▶ **Problem**: Once you reach the line containing "266Q1168 248 1176", copy it and every line after it exactly, through the end of the data below.

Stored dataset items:
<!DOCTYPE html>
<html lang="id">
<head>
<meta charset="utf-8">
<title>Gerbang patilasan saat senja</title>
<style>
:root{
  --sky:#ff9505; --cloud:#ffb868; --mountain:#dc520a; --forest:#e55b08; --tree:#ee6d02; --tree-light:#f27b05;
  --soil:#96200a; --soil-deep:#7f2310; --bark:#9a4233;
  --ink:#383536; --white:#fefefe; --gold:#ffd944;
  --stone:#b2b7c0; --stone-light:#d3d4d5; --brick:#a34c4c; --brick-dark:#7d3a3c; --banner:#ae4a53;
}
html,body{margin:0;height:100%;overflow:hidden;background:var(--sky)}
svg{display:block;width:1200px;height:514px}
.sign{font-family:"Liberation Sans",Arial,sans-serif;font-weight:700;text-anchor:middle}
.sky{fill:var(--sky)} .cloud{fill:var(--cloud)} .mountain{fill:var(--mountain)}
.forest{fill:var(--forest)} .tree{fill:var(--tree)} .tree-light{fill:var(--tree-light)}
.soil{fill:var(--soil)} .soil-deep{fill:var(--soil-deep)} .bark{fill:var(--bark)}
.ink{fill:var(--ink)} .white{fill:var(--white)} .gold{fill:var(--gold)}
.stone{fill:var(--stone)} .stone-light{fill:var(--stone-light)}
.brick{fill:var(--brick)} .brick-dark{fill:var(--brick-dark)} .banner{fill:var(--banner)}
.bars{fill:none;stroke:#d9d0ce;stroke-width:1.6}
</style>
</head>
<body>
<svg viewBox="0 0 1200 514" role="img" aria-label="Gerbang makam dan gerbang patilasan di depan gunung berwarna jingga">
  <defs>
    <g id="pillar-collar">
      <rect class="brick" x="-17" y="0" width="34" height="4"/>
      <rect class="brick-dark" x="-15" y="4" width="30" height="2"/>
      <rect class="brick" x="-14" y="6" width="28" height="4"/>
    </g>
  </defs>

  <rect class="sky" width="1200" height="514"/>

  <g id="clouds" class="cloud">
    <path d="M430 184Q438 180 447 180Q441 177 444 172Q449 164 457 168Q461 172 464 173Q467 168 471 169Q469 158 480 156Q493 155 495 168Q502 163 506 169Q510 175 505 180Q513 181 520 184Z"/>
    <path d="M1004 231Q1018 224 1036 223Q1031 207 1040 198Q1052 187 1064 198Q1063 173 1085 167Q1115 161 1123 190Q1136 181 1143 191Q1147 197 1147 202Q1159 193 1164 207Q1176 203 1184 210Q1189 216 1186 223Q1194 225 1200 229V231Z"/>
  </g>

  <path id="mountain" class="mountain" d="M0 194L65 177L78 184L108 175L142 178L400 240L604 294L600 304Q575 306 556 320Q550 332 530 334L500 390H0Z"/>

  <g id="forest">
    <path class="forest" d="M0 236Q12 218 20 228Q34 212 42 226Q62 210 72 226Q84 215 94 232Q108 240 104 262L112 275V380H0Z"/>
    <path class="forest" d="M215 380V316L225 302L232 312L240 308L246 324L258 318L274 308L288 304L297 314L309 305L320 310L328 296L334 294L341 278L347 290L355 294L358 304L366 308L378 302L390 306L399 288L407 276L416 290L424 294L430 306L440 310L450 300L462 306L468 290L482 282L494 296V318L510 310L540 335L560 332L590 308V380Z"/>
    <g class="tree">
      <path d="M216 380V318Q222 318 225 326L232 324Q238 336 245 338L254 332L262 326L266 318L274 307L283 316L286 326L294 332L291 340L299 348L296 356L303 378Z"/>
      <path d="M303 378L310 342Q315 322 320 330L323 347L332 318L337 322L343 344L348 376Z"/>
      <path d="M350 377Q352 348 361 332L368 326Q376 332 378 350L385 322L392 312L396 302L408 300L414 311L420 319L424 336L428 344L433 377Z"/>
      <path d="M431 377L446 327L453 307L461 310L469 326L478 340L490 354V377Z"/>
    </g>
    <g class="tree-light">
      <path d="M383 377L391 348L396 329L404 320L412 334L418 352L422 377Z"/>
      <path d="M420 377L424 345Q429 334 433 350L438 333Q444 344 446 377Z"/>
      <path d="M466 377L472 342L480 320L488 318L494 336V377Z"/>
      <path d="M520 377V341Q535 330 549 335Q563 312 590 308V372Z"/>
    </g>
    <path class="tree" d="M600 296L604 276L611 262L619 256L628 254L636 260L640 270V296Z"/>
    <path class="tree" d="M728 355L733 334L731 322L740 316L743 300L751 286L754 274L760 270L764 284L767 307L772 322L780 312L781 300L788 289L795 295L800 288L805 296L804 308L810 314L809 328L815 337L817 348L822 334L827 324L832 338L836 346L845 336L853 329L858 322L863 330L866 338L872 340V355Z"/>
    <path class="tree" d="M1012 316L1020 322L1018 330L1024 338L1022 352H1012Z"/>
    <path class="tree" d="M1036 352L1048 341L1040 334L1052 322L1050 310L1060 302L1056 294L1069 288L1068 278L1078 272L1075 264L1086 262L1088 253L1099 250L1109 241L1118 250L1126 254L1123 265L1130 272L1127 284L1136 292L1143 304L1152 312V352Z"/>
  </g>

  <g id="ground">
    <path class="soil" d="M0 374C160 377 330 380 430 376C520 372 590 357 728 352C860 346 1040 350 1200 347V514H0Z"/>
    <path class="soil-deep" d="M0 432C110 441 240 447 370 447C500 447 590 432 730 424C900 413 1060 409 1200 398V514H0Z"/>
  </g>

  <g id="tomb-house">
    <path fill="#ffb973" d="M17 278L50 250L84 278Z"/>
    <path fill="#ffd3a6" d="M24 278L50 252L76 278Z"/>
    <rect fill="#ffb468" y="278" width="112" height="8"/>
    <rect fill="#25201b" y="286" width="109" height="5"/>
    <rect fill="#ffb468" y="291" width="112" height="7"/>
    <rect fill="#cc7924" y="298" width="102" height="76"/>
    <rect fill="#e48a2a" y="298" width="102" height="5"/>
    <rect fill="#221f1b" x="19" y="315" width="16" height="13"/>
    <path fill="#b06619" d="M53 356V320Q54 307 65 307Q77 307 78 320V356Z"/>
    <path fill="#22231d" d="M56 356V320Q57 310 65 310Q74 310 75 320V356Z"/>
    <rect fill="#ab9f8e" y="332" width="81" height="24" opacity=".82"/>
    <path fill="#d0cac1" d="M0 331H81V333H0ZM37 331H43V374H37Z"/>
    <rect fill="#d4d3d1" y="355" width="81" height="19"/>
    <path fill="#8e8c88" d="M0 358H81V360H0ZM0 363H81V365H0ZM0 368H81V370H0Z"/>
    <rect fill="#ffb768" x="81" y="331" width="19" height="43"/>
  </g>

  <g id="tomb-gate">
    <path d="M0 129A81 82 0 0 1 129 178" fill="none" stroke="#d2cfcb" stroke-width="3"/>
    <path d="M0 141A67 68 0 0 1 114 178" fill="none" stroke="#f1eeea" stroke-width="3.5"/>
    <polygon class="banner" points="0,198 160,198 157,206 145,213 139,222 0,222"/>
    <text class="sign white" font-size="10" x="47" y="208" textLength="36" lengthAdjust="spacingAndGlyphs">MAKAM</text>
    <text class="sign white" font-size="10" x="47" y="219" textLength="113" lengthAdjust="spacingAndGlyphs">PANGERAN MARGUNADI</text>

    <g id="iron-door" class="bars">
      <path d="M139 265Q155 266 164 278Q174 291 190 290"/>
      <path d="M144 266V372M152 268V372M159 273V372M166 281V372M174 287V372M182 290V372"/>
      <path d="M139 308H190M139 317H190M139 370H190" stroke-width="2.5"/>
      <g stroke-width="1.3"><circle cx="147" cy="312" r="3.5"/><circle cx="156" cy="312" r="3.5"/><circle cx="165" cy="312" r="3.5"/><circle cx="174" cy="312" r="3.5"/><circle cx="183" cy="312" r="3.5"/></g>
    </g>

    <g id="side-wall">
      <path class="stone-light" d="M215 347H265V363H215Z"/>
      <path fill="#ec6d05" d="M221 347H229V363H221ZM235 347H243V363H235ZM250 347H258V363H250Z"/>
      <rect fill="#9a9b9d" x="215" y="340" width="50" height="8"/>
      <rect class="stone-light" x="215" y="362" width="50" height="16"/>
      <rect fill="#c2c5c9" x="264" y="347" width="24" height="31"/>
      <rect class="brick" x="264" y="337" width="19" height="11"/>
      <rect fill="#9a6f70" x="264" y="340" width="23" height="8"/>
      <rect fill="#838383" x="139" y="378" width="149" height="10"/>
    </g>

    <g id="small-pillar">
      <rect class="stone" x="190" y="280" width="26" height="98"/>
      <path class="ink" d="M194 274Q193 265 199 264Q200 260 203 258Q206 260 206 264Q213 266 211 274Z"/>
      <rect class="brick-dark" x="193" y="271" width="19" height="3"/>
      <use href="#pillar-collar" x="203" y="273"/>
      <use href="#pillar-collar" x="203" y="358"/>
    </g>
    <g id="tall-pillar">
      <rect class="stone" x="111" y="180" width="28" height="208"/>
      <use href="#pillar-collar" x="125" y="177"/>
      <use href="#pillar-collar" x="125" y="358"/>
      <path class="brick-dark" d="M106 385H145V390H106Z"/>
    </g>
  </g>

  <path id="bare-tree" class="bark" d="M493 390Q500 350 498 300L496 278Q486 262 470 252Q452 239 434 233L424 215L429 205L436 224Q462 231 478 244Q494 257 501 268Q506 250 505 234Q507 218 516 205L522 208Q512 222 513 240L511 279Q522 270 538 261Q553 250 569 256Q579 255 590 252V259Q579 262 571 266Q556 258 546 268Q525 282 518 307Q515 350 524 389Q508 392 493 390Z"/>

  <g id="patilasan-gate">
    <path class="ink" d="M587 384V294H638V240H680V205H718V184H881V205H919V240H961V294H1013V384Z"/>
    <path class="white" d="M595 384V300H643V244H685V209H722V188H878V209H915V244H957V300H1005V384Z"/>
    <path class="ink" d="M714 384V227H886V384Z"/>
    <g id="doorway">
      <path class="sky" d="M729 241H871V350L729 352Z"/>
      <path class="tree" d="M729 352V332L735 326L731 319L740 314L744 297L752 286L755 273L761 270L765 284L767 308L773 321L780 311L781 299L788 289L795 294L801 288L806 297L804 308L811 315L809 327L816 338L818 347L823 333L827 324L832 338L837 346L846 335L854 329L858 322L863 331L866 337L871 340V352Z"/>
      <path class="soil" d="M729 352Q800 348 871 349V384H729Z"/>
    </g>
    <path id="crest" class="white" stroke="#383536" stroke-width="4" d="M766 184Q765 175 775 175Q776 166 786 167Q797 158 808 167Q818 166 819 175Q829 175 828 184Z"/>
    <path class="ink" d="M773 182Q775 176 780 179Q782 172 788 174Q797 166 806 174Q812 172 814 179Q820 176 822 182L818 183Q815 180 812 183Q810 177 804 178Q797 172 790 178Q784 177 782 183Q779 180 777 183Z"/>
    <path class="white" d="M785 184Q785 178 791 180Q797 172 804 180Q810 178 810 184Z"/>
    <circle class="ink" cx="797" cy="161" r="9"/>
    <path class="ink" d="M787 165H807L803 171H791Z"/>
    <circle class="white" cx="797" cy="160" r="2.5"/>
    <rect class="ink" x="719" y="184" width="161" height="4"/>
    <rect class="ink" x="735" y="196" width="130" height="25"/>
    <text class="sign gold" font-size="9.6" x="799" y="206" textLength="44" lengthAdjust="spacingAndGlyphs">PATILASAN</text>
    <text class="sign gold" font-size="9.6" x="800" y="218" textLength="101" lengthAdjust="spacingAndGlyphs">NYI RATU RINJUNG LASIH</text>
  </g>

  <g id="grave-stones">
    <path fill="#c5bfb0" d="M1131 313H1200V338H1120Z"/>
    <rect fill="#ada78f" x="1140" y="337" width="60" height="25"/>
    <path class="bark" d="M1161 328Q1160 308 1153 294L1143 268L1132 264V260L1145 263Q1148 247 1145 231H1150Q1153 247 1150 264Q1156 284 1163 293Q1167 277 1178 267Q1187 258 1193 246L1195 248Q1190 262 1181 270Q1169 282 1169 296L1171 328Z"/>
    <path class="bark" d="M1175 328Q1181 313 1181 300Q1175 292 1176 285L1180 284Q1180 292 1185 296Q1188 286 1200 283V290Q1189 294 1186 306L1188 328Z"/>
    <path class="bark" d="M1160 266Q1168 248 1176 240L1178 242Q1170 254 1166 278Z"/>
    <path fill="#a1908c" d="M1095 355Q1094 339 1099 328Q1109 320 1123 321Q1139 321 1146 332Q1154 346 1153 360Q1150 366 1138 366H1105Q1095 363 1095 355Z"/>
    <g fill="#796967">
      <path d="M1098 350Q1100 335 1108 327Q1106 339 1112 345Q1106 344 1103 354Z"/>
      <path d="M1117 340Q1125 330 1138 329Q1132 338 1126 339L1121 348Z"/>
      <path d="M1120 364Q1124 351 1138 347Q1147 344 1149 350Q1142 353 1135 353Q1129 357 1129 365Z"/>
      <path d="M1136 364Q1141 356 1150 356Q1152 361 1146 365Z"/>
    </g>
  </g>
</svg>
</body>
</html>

▶ **Exercise response**:
    <path class="bark" d="M1160 266Q1168 248 1176 240L1178 242Q1170 254 1166 278Z"/>
    <path fill="#a1908c" d="M1095 355Q1094 339 1099 328Q1109 320 1123 321Q1139 321 1146 332Q1154 346 1153 360Q1150 366 1138 366H1105Q1095 363 1095 355Z"/>
    <g fill="#796967">
      <path d="M1098 350Q1100 335 1108 327Q1106 339 1112 345Q1106 344 1103 354Z"/>
      <path d="M1117 340Q1125 330 1138 329Q1132 338 1126 339L1121 348Z"/>
      <path d="M1120 364Q1124 351 1138 347Q1147 344 1149 350Q1142 353 1135 353Q1129 357 1129 365Z"/>
      <path d="M1136 364Q1141 356 1150 356Q1152 361 1146 365Z"/>
    </g>
  </g>
</svg>
</body>
</html>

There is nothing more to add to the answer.